One of the biggest water polluters in our country is the factory farm. In 2008, a Government Accountability Office report panned the U.S. Environmental Protection Agency (EPA) for failing to know where most of these farms were located, let alone if they were releasing their manure into rivers, lakes, and streams.
So in early 2011, the EPA announced a rule asking such farms, known as Concentrated Animal Feeding Operations or CAFOs, to submit basic information, like their address and how many animals they have, to the agency. On Friday, July 20, EPA quietly announced it was withdrawing that rule, planning instead to try to collect the data from the existing records held by states, even though it has tried that before, with poor results.
In trying to understand why the EPA would back off such a seemingly innocuous yet important data collection project, I imagined myself inside a meeting of EPA clean water officials as they made the decision to withdraw the rule.
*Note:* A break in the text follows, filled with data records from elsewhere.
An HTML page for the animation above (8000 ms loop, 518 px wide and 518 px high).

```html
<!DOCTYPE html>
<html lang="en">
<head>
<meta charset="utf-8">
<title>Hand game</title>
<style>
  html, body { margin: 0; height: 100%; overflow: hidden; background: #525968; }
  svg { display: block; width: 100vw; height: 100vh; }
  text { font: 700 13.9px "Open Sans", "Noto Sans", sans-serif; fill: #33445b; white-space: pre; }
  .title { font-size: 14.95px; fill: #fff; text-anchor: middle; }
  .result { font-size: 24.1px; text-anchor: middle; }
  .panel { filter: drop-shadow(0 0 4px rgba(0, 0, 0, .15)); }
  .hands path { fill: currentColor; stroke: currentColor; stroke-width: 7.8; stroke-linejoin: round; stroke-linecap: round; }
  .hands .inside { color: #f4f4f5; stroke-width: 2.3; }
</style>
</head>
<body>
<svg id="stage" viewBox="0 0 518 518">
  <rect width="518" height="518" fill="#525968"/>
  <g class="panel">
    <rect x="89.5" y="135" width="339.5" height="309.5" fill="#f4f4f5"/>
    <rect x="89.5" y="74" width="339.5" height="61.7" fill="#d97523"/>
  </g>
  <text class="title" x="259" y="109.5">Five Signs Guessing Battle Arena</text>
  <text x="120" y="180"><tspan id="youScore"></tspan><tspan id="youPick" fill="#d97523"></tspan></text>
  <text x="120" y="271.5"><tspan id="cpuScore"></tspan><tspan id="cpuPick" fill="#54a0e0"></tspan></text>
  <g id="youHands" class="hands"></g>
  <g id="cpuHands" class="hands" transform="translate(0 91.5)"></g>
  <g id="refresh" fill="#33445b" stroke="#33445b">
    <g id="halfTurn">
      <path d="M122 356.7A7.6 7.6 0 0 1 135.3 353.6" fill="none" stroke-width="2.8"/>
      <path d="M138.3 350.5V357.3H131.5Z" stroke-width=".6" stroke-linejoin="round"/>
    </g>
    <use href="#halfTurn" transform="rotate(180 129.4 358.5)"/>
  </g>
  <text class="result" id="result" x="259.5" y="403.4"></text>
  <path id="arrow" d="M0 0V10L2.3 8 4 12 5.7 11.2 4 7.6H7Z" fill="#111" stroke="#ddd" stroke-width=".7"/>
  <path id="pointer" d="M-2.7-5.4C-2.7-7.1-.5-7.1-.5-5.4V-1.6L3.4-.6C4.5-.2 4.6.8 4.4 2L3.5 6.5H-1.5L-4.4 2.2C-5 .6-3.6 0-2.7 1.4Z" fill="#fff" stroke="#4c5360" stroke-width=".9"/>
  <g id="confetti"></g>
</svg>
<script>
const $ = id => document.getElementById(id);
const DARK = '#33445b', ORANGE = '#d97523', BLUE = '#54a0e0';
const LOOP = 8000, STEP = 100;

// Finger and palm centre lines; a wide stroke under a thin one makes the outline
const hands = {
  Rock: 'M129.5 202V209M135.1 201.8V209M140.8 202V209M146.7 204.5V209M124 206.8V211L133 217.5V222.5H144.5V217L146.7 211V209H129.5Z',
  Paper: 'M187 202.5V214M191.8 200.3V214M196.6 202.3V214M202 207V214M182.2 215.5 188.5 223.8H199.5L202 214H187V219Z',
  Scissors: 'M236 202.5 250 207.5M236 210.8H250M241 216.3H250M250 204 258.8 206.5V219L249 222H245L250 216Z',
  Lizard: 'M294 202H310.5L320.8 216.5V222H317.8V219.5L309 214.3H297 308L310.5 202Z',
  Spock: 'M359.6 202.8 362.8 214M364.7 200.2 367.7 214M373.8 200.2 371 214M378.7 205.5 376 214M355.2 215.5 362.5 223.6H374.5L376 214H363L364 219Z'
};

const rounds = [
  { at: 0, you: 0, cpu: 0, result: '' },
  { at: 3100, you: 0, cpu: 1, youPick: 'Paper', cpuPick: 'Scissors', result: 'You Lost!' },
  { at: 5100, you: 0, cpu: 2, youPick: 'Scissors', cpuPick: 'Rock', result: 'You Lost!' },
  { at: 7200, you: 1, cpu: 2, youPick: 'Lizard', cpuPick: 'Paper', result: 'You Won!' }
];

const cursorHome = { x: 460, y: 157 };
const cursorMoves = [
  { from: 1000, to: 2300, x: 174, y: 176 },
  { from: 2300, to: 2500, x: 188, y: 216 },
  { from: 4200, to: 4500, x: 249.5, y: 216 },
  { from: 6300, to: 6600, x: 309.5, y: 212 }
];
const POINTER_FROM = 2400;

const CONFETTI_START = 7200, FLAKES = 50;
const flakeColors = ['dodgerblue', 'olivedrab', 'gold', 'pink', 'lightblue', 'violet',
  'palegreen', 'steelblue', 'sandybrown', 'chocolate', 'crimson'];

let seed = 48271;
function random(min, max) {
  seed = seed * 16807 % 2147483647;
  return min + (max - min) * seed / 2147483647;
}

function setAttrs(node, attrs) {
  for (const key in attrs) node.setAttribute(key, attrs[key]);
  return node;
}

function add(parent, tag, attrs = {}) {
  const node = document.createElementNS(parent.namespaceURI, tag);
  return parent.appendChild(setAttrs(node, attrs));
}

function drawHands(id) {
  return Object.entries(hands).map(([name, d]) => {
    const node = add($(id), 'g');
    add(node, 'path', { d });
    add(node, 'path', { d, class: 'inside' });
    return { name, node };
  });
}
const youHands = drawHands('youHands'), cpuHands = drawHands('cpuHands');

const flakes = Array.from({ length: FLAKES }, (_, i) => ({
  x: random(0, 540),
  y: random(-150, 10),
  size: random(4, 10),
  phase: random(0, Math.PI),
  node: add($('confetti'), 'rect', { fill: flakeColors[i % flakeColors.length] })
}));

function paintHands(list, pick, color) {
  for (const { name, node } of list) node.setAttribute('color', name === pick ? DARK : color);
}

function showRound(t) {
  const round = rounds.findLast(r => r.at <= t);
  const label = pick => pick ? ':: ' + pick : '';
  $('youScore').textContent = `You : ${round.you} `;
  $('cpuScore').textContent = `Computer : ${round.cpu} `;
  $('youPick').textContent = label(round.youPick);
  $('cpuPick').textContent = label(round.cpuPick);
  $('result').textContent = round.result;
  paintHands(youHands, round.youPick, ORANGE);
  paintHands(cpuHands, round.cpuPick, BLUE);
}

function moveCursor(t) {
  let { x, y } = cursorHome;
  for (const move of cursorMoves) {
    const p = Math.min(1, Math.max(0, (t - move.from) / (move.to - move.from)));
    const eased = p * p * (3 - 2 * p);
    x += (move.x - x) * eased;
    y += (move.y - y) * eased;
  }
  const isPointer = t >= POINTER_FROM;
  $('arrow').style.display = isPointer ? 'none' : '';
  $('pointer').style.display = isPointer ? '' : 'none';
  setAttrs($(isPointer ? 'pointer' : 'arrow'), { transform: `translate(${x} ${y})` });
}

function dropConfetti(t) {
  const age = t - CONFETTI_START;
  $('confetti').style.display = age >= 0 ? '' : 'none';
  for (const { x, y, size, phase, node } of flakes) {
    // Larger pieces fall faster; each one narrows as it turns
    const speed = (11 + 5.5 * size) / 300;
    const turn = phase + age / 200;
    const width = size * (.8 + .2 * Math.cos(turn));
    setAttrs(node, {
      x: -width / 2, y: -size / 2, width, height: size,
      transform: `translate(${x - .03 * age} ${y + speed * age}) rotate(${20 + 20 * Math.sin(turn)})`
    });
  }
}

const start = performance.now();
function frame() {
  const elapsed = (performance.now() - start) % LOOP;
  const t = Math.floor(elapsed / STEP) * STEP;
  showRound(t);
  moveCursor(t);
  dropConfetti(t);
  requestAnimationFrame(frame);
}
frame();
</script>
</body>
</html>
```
Setting: A 10-top table in a soulless gray-hued conference room, Federal Triangle, Washington... Read more